Stored data entries:
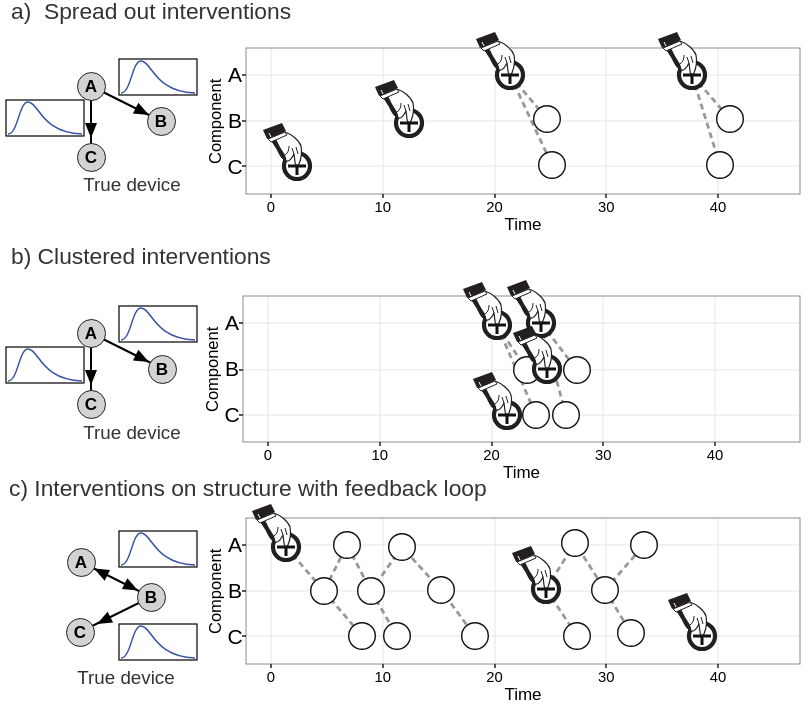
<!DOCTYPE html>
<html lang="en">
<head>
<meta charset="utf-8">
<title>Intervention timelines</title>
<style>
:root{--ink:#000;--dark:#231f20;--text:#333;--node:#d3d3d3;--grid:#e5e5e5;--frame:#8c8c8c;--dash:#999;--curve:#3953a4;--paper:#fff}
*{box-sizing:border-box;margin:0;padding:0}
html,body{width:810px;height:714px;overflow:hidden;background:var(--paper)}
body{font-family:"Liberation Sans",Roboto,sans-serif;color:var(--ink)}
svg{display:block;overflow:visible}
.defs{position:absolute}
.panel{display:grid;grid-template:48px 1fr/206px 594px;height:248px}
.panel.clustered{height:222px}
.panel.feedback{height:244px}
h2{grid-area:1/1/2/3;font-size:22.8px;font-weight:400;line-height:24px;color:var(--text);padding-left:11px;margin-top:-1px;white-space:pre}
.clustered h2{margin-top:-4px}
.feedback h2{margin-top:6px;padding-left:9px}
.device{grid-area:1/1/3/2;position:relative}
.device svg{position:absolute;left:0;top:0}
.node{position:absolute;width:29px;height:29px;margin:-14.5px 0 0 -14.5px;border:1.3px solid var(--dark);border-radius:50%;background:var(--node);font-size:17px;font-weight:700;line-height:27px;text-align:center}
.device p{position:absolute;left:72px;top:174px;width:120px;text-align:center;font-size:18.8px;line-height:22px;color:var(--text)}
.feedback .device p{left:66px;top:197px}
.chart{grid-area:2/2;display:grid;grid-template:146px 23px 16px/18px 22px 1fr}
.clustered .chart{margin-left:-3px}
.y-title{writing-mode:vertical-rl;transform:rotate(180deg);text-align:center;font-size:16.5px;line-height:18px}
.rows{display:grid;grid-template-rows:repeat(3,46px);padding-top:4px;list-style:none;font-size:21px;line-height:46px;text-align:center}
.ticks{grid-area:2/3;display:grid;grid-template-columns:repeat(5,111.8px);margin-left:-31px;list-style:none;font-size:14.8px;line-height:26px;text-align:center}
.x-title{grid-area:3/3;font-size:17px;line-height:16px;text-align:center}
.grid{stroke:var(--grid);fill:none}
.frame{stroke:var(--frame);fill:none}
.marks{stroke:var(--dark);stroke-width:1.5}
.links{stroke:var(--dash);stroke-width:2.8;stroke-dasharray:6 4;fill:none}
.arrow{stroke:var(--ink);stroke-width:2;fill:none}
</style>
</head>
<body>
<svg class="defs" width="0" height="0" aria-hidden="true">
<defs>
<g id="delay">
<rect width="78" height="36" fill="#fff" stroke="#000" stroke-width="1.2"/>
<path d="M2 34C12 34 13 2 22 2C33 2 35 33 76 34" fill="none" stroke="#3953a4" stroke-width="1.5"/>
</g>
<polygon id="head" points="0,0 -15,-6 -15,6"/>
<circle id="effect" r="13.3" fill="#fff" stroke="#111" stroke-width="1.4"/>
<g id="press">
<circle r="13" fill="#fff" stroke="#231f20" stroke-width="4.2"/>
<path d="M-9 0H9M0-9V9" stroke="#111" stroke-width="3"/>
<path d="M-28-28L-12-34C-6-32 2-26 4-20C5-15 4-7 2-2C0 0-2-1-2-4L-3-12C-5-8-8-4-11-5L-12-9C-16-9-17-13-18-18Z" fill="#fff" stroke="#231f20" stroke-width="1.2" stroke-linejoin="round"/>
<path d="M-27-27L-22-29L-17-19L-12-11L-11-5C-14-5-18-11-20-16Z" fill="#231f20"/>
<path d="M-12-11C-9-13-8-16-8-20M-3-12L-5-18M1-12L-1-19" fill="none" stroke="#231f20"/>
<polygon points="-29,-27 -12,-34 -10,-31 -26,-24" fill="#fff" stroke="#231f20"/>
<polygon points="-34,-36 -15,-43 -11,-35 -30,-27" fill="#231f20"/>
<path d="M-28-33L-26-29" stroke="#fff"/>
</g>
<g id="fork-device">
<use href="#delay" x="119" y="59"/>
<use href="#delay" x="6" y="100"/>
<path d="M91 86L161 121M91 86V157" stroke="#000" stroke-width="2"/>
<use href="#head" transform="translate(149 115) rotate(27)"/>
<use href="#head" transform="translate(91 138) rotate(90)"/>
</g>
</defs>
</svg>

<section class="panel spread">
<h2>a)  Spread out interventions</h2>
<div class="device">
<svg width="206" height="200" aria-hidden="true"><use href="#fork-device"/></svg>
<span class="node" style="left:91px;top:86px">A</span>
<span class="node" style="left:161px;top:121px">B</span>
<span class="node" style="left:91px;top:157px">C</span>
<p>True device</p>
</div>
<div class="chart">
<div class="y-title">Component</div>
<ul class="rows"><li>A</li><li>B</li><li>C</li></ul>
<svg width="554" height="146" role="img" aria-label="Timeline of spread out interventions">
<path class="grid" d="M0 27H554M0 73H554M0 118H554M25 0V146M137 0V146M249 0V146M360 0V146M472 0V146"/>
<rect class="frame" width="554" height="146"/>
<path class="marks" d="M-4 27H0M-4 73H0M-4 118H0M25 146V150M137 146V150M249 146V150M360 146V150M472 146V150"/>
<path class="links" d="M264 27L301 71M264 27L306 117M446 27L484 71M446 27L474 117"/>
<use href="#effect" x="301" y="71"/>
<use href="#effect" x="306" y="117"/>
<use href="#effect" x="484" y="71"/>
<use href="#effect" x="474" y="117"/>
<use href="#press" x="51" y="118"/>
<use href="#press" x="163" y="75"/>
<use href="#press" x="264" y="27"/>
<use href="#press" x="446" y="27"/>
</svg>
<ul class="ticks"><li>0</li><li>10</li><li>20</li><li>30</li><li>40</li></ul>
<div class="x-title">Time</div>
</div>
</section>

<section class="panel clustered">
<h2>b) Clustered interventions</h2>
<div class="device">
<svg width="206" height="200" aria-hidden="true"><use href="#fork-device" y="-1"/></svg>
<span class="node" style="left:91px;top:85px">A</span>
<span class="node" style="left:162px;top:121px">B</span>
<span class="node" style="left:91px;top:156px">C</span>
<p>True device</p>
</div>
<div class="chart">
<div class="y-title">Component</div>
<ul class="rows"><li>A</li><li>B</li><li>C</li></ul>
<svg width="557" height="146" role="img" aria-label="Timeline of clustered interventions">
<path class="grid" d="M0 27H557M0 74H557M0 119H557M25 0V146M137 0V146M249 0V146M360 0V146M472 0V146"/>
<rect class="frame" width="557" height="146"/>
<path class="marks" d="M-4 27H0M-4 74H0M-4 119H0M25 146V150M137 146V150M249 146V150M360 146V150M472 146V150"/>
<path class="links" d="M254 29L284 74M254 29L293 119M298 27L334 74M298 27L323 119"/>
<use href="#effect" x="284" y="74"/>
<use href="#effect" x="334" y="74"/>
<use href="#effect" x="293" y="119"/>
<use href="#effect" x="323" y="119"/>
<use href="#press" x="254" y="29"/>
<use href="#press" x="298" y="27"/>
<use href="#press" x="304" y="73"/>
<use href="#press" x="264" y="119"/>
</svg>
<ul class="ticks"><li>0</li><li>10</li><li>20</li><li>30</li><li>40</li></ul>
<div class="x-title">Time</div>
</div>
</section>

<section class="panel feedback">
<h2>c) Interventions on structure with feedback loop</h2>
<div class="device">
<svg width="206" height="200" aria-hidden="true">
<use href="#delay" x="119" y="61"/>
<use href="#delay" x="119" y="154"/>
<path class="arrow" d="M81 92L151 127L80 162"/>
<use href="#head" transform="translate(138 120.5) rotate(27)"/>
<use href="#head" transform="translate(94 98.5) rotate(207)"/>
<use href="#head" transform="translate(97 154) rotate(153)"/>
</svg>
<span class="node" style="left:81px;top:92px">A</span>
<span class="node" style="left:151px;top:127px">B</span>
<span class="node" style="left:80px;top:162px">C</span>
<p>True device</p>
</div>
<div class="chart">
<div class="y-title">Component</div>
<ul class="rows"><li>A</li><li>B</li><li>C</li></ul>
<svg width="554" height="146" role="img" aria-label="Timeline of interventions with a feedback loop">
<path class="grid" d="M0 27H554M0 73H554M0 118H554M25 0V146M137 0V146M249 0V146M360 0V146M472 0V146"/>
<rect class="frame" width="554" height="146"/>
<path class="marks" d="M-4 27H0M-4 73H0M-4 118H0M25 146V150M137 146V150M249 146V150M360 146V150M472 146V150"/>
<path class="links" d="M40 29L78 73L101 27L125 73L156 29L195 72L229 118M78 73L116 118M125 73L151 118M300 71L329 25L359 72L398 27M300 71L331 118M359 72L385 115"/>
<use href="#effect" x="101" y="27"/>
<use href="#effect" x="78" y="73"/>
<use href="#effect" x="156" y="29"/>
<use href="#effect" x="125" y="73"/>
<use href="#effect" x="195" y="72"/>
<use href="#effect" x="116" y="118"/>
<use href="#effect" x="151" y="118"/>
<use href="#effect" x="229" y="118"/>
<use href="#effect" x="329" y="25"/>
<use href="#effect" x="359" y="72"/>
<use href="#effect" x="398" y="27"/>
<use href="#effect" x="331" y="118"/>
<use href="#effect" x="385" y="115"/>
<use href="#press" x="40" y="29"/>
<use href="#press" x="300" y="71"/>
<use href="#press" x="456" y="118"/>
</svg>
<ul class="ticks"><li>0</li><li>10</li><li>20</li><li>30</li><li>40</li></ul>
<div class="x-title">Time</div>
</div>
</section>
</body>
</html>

Task: Find the lines above with the word "panel". Copy them out.

Solution for this problem:
.panel{display:grid;grid-template:48px 1fr/206px 594px;height:248px}
.panel.clustered{height:222px}
.panel.feedback{height:244px}
<section class="panel spread">
<section class="panel clustered">
<section class="panel feedback">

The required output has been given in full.